- EXERCISE OBJECTIVE -
In the records below, find the line that contains "74C300 42 270" and the line that contains "819C200 785 210", then retype exactly those two lines and every line between them.

- SUPPLIED INFORMATION -
◆ ◆ ◆ ◆ ◆ ◆ ◆
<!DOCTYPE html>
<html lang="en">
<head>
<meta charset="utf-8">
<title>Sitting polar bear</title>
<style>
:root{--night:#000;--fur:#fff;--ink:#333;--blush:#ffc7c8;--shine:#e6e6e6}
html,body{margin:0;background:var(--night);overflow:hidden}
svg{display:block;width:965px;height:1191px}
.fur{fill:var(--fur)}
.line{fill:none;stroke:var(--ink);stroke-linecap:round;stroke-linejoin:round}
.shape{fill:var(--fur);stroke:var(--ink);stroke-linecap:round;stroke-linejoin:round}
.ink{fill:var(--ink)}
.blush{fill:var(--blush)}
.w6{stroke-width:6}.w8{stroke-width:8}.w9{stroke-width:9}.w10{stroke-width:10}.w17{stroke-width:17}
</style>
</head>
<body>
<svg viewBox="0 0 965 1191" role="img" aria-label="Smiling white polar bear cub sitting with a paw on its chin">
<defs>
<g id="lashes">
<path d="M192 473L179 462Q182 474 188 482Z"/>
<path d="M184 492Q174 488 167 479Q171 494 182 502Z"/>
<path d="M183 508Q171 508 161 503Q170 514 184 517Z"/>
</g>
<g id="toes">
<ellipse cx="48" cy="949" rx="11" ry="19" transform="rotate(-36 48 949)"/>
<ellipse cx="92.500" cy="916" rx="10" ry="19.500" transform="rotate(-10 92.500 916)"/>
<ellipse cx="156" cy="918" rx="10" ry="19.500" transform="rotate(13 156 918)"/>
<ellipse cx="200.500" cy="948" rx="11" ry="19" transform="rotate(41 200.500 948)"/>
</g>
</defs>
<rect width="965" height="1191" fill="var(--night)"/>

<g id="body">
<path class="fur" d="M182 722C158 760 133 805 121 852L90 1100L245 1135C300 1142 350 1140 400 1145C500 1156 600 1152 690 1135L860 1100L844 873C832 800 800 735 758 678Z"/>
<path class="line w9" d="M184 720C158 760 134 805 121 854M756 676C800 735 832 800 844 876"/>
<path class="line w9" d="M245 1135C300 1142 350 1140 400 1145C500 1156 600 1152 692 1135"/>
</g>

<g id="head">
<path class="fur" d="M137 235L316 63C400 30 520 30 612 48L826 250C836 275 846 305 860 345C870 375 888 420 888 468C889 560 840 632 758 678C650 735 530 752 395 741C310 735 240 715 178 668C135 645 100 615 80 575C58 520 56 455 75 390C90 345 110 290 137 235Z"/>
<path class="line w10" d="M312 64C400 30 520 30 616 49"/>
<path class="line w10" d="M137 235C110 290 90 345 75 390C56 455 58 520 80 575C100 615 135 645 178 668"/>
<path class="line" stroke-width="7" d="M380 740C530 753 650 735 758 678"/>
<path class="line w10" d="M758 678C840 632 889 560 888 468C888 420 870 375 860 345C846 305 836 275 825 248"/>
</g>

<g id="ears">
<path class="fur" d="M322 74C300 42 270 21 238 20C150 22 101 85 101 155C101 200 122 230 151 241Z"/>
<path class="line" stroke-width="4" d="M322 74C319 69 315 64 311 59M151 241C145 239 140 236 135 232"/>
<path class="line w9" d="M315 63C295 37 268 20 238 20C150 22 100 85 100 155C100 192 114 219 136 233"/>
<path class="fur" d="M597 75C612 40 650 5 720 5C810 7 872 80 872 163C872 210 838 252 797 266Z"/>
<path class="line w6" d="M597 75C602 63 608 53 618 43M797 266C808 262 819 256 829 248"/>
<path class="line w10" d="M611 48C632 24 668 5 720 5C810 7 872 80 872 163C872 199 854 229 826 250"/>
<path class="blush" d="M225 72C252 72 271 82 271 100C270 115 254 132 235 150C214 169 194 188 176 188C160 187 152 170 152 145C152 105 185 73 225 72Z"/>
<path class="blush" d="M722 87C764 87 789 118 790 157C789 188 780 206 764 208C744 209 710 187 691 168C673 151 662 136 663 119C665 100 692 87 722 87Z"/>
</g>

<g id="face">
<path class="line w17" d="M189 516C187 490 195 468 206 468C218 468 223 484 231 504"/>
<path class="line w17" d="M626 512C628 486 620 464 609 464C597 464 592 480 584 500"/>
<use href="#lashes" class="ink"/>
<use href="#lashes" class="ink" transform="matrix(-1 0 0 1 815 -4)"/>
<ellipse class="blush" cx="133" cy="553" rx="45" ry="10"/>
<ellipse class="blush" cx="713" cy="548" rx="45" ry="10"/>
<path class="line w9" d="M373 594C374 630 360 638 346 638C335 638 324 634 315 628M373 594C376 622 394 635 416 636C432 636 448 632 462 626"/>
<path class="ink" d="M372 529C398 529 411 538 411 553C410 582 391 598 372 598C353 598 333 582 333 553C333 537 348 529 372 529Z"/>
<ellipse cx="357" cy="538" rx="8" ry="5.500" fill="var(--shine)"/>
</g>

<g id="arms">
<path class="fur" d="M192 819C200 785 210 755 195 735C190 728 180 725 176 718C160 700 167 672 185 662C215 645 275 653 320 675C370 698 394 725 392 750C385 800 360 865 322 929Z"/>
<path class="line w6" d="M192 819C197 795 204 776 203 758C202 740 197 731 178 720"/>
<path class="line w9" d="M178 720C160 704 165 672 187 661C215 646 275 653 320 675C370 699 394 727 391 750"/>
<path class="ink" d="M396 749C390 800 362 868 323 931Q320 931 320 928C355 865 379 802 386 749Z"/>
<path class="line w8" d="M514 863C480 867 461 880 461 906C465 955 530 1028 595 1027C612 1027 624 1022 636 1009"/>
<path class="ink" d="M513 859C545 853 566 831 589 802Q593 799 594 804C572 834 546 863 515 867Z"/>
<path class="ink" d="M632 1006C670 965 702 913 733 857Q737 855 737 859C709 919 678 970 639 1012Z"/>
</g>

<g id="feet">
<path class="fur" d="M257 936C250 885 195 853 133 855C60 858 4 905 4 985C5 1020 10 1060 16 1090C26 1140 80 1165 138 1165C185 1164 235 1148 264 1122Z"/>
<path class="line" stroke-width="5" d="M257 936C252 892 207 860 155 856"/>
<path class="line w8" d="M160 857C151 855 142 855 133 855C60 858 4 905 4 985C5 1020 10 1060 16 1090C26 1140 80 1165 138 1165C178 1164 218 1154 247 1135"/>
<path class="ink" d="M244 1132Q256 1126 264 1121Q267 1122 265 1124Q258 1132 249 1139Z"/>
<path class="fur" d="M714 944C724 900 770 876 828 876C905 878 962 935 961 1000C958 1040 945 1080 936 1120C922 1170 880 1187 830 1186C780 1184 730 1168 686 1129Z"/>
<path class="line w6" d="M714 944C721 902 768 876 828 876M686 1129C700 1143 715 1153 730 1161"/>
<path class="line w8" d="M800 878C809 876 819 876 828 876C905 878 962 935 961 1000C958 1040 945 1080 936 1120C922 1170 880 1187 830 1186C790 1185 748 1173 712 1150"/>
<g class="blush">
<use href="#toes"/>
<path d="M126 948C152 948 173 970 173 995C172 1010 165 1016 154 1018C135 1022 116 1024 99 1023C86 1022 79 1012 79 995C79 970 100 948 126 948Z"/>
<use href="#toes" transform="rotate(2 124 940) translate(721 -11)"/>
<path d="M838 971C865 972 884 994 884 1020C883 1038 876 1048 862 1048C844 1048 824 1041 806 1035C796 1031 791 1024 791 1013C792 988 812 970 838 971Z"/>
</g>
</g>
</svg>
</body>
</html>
◆ ◆ ◆ ◆ ◆ ◆ ◆
- FINISHED EXERCISE -
<path class="fur" d="M322 74C300 42 270 21 238 20C150 22 101 85 101 155C101 200 122 230 151 241Z"/>
<path class="line" stroke-width="4" d="M322 74C319 69 315 64 311 59M151 241C145 239 140 236 135 232"/>
<path class="line w9" d="M315 63C295 37 268 20 238 20C150 22 100 85 100 155C100 192 114 219 136 233"/>
<path class="fur" d="M597 75C612 40 650 5 720 5C810 7 872 80 872 163C872 210 838 252 797 266Z"/>
<path class="line w6" d="M597 75C602 63 608 53 618 43M797 266C808 262 819 256 829 248"/>
<path class="line w10" d="M611 48C632 24 668 5 720 5C810 7 872 80 872 163C872 199 854 229 826 250"/>
<path class="blush" d="M225 72C252 72 271 82 271 100C270 115 254 132 235 150C214 169 194 188 176 188C160 187 152 170 152 145C152 105 185 73 225 72Z"/>
<path class="blush" d="M722 87C764 87 789 118 790 157C789 188 780 206 764 208C744 209 710 187 691 168C673 151 662 136 663 119C665 100 692 87 722 87Z"/>
</g>

<g id="face">
<path class="line w17" d="M189 516C187 490 195 468 206 468C218 468 223 484 231 504"/>
<path class="line w17" d="M626 512C628 486 620 464 609 464C597 464 592 480 584 500"/>
<use href="#lashes" class="ink"/>
<use href="#lashes" class="ink" transform="matrix(-1 0 0 1 815 -4)"/>
<ellipse class="blush" cx="133" cy="553" rx="45" ry="10"/>
<ellipse class="blush" cx="713" cy="548" rx="45" ry="10"/>
<path class="line w9" d="M373 594C374 630 360 638 346 638C335 638 324 634 315 628M373 594C376 622 394 635 416 636C432 636 448 632 462 626"/>
<path class="ink" d="M372 529C398 529 411 538 411 553C410 582 391 598 372 598C353 598 333 582 333 553C333 537 348 529 372 529Z"/>
<ellipse cx="357" cy="538" rx="8" ry="5.500" fill="var(--shine)"/>
</g>

<g id="arms">
<path class="fur" d="M192 819C200 785 210 755 195 735C190 728 180 725 176 718C160 700 167 672 185 662C215 645 275 653 320 675C370 698 394 725 392 750C385 800 360 865 322 929Z"/>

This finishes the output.